Work item » Reproduce exactly the final portion of the data: every line from the one containing "268 l22 -6 l2" through the last line, inclusive.

== Segment start ==

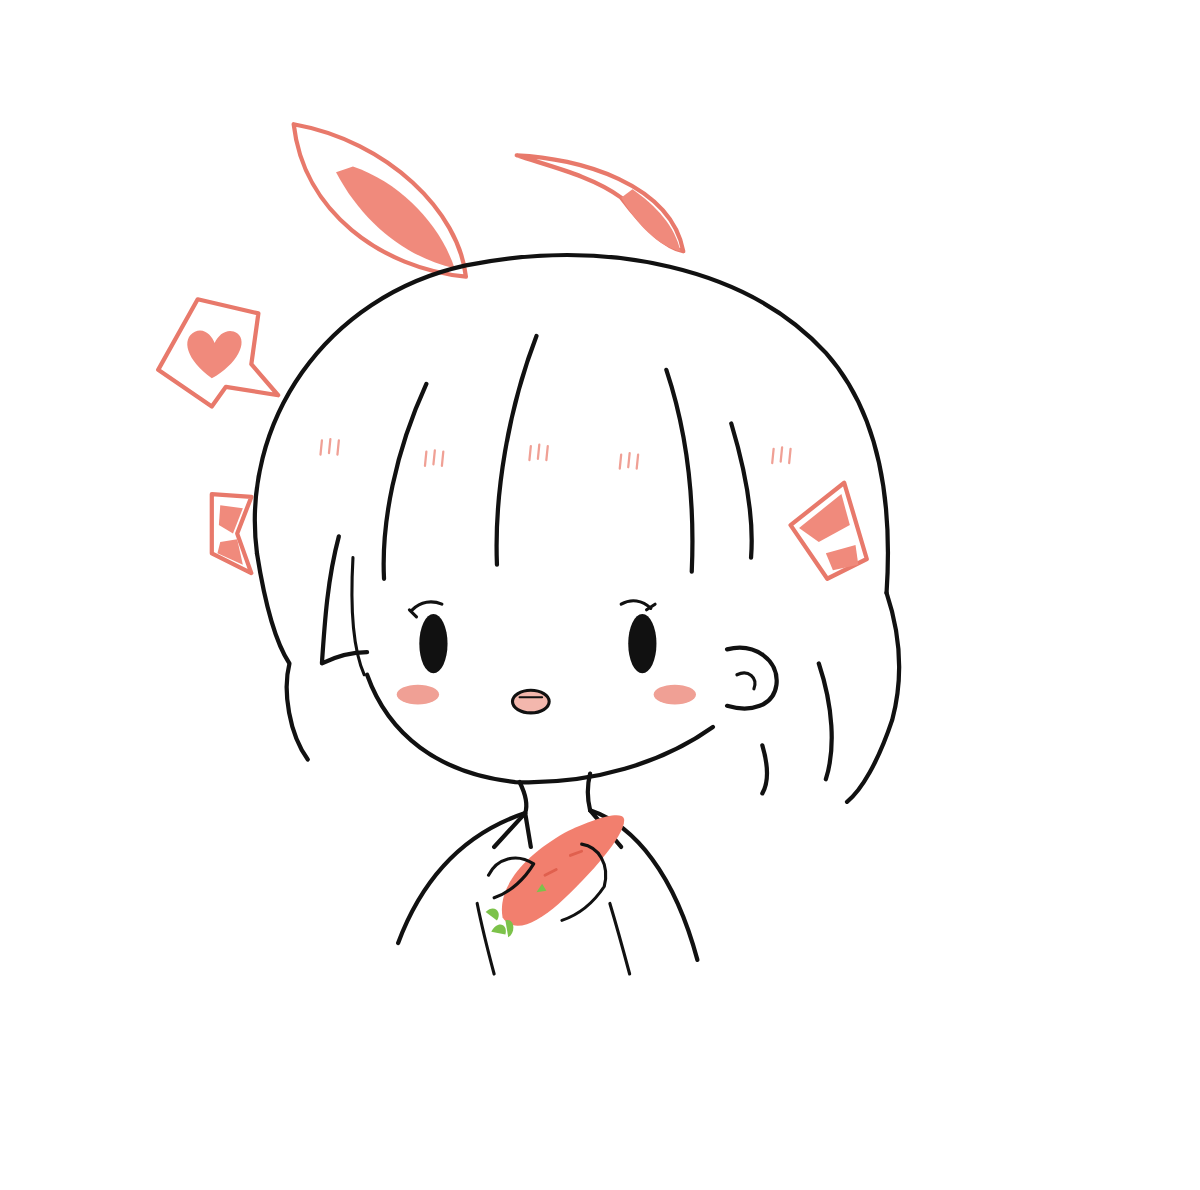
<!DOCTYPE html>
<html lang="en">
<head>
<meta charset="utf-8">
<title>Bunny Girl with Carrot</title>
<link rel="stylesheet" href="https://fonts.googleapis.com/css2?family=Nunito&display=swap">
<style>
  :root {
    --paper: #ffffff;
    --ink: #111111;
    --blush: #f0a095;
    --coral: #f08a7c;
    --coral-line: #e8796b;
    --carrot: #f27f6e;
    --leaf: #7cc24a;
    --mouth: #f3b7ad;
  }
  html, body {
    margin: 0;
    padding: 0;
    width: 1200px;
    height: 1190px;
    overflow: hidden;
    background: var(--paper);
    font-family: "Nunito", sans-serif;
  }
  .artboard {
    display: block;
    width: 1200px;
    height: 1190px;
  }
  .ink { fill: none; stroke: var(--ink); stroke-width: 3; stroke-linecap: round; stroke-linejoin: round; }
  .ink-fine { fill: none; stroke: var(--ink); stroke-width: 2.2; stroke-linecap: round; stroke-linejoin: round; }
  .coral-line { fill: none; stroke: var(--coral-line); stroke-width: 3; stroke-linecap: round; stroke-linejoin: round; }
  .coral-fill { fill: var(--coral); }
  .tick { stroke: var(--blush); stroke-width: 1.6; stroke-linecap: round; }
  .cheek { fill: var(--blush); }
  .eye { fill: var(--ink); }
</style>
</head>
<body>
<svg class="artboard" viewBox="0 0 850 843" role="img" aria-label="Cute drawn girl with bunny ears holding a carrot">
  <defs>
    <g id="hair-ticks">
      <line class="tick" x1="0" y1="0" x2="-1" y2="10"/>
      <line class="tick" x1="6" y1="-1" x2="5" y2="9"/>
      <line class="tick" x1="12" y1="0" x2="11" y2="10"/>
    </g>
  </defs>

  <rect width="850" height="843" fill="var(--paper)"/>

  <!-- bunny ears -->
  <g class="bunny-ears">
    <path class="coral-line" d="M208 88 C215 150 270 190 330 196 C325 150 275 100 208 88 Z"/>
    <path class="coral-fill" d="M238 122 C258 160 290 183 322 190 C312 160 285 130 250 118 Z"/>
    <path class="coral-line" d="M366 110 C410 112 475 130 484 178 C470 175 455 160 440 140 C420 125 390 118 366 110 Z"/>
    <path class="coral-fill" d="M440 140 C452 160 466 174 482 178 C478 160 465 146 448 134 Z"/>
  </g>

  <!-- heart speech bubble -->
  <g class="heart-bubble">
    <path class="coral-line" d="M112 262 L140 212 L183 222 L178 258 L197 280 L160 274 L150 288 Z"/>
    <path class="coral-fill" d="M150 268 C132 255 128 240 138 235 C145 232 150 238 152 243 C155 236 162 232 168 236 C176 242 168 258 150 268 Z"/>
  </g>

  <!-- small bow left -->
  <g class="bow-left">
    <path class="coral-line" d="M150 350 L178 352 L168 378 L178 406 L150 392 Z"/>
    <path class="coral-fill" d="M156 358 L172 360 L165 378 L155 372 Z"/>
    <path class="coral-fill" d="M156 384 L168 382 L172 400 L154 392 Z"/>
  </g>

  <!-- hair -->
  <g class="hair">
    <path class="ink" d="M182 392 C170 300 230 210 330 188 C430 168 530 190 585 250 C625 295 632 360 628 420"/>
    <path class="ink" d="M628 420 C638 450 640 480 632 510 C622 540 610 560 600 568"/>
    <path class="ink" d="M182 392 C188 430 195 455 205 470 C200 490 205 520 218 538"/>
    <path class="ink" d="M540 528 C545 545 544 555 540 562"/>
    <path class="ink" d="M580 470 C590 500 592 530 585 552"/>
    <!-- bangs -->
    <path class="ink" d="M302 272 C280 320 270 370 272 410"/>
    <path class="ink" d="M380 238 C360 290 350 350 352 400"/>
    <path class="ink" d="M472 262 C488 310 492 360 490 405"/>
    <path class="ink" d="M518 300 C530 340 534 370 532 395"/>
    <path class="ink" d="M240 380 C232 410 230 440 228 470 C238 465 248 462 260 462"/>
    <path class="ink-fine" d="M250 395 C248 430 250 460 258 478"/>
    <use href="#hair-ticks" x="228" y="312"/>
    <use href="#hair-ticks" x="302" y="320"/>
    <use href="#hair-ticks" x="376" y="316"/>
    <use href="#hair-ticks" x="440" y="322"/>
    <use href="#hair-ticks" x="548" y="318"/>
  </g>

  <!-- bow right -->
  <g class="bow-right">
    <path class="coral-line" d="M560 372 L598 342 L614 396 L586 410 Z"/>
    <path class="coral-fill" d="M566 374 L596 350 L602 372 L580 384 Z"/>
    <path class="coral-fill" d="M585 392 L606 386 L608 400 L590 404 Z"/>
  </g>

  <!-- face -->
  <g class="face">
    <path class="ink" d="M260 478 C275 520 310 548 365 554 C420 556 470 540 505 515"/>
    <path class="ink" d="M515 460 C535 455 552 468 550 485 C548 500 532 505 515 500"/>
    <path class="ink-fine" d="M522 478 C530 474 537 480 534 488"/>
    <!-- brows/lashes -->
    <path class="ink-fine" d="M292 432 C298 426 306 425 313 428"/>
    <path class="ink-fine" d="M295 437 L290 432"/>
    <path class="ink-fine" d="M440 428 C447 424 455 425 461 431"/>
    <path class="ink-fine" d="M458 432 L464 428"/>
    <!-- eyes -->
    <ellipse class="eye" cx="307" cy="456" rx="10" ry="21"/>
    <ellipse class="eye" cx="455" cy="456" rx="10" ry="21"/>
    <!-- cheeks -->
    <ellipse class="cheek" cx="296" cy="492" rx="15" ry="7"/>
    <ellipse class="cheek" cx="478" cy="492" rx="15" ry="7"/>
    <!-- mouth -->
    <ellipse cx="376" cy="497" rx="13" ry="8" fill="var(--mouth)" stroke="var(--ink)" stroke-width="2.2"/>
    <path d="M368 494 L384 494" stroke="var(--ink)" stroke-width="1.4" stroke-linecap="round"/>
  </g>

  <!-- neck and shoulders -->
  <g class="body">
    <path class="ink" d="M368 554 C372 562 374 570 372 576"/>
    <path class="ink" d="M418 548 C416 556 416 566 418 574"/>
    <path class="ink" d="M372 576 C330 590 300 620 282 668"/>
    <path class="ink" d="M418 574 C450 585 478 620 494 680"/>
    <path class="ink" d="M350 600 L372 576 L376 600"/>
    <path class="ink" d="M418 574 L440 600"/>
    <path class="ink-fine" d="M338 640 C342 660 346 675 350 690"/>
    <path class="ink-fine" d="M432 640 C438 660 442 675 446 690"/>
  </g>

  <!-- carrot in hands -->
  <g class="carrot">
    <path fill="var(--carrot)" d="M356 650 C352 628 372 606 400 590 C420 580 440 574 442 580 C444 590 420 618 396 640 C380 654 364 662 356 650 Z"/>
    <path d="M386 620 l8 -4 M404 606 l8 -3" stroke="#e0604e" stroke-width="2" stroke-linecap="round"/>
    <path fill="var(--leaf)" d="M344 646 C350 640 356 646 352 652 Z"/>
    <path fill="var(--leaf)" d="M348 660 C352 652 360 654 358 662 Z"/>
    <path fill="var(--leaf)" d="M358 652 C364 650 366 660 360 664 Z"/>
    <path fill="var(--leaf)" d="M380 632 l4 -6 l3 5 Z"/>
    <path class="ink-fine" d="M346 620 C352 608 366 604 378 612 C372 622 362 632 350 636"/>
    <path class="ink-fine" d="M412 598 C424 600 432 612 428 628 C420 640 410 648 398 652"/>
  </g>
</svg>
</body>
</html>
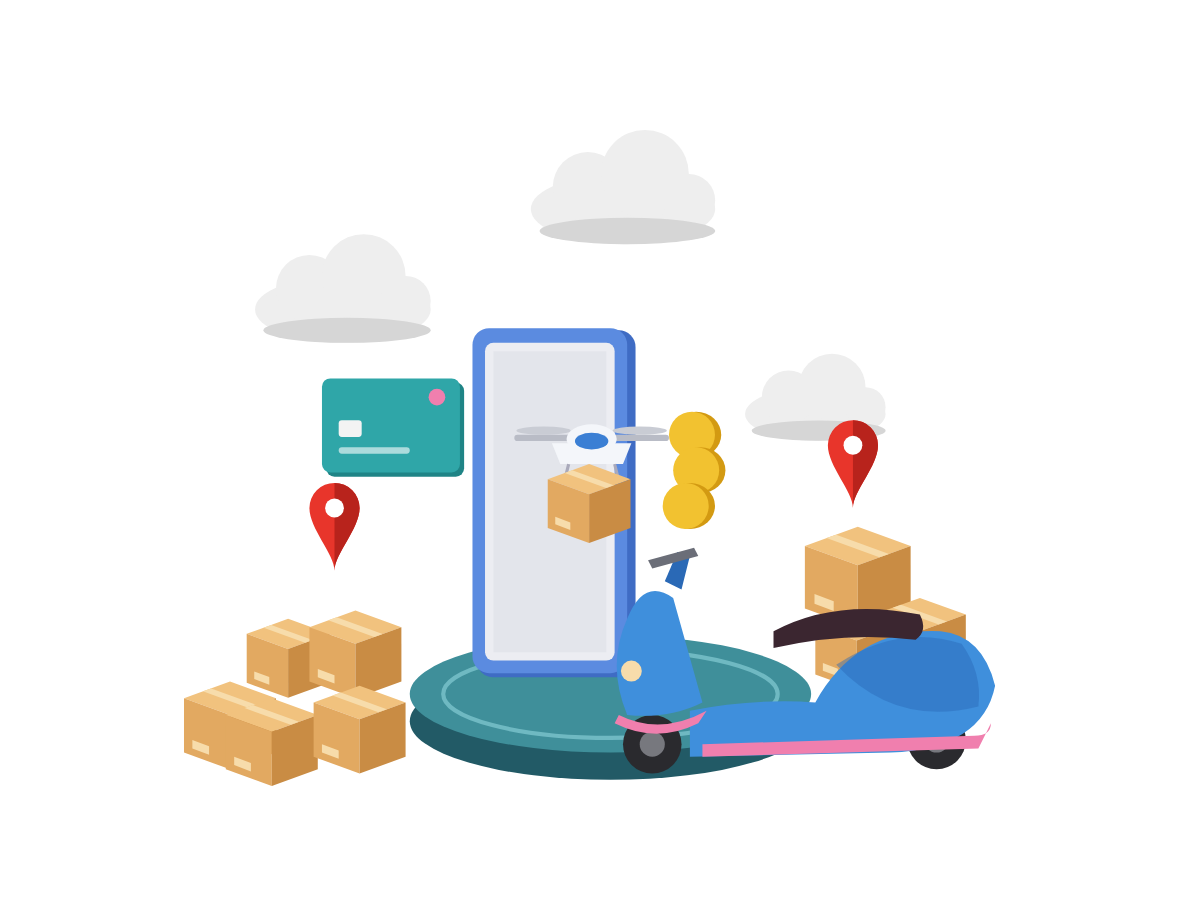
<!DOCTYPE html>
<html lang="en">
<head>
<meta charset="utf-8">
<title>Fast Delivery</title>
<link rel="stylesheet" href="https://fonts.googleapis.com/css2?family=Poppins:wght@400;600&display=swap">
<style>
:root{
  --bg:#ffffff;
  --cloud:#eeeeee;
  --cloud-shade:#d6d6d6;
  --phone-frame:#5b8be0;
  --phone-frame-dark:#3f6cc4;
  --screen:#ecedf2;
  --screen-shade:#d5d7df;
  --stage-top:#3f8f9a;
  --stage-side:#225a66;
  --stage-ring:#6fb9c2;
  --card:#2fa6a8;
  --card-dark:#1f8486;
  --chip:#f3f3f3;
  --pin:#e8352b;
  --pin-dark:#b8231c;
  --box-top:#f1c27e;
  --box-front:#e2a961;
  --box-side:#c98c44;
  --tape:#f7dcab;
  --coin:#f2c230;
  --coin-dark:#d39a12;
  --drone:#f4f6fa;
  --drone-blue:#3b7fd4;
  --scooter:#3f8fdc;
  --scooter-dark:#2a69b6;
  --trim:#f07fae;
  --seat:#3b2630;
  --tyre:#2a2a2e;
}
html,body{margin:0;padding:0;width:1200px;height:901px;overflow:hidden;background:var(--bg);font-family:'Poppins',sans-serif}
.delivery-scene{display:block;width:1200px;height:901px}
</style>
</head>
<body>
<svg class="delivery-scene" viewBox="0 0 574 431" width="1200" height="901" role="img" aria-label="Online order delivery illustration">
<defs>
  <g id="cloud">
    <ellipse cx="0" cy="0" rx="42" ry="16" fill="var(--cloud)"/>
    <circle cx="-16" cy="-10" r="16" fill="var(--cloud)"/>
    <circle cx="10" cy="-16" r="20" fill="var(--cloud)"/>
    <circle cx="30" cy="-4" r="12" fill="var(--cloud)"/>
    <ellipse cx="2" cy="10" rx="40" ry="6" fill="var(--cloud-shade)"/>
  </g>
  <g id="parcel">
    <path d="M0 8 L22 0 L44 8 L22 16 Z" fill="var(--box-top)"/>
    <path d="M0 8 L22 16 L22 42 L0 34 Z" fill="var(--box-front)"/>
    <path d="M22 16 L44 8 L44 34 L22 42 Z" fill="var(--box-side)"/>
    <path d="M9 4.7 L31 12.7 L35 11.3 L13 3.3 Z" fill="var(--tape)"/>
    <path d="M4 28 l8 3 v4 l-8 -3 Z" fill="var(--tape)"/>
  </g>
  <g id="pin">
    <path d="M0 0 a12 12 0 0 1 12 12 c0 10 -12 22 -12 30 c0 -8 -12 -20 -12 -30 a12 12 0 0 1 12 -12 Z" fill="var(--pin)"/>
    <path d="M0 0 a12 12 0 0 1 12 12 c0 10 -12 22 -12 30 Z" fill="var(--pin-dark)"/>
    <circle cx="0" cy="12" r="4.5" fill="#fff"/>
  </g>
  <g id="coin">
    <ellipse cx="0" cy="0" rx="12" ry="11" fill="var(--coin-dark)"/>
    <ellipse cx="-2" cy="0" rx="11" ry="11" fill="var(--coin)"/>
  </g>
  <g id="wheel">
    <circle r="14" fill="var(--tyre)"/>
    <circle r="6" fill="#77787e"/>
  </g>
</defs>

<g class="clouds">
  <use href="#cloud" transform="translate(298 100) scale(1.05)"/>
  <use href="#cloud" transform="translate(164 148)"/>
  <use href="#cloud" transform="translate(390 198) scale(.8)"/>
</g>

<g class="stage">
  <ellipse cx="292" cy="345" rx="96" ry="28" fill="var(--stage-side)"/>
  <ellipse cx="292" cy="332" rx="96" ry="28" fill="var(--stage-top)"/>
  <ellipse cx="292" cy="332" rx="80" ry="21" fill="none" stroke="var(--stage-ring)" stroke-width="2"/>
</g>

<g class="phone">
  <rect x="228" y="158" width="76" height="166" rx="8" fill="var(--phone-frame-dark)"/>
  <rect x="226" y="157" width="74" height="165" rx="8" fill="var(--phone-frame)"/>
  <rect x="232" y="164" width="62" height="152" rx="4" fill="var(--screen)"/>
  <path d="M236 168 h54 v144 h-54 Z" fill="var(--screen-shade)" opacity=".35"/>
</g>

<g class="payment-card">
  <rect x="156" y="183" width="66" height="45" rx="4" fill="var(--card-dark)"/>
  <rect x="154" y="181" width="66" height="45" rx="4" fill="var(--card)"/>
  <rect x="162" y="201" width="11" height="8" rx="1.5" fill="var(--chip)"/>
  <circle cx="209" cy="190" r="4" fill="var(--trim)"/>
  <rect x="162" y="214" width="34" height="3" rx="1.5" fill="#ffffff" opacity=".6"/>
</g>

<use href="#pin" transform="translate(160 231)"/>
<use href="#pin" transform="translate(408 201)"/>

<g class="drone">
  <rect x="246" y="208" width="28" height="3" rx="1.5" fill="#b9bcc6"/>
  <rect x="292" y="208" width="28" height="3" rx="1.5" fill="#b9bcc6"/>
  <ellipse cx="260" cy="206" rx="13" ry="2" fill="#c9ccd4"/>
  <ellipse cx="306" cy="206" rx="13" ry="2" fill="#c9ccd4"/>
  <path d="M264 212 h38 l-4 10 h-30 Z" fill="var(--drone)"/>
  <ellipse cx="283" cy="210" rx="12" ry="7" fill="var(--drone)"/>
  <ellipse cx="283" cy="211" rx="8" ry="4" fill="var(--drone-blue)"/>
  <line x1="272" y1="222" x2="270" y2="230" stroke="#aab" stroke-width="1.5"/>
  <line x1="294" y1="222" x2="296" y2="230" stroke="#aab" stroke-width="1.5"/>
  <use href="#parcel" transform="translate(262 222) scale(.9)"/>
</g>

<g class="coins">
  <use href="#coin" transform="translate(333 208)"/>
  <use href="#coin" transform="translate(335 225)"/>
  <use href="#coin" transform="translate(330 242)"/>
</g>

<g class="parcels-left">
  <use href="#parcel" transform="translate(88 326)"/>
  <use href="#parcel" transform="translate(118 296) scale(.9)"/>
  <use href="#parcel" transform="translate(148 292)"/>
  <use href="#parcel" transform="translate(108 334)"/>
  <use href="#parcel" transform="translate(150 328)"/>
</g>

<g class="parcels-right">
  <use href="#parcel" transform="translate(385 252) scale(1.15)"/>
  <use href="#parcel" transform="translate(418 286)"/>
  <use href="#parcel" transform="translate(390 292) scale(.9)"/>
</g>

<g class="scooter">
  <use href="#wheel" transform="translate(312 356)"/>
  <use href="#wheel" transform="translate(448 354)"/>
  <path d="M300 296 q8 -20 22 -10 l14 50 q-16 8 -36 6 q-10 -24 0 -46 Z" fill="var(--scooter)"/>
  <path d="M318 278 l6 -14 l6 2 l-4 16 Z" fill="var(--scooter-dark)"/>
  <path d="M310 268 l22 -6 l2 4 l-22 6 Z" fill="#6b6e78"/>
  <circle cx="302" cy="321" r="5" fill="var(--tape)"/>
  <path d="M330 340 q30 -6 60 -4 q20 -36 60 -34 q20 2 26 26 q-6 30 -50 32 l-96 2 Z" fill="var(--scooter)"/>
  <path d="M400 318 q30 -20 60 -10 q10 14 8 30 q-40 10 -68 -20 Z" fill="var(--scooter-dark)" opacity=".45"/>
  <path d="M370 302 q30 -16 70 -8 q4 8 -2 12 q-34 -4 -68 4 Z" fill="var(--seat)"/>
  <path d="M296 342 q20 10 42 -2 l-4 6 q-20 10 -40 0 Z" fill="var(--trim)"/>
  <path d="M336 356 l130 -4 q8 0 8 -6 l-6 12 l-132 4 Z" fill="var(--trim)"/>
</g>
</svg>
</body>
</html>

== Segment end ==

Solution to this problem »
  <path d="M310 268 l22 -6 l2 4 l-22 6 Z" fill="#6b6e78"/>
  <circle cx="302" cy="321" r="5" fill="var(--tape)"/>
  <path d="M330 340 q30 -6 60 -4 q20 -36 60 -34 q20 2 26 26 q-6 30 -50 32 l-96 2 Z" fill="var(--scooter)"/>
  <path d="M400 318 q30 -20 60 -10 q10 14 8 30 q-40 10 -68 -20 Z" fill="var(--scooter-dark)" opacity=".45"/>
  <path d="M370 302 q30 -16 70 -8 q4 8 -2 12 q-34 -4 -68 4 Z" fill="var(--seat)"/>
  <path d="M296 342 q20 10 42 -2 l-4 6 q-20 10 -40 0 Z" fill="var(--trim)"/>
  <path d="M336 356 l130 -4 q8 0 8 -6 l-6 12 l-132 4 Z" fill="var(--trim)"/>
</g>
</svg>
</body>
</html>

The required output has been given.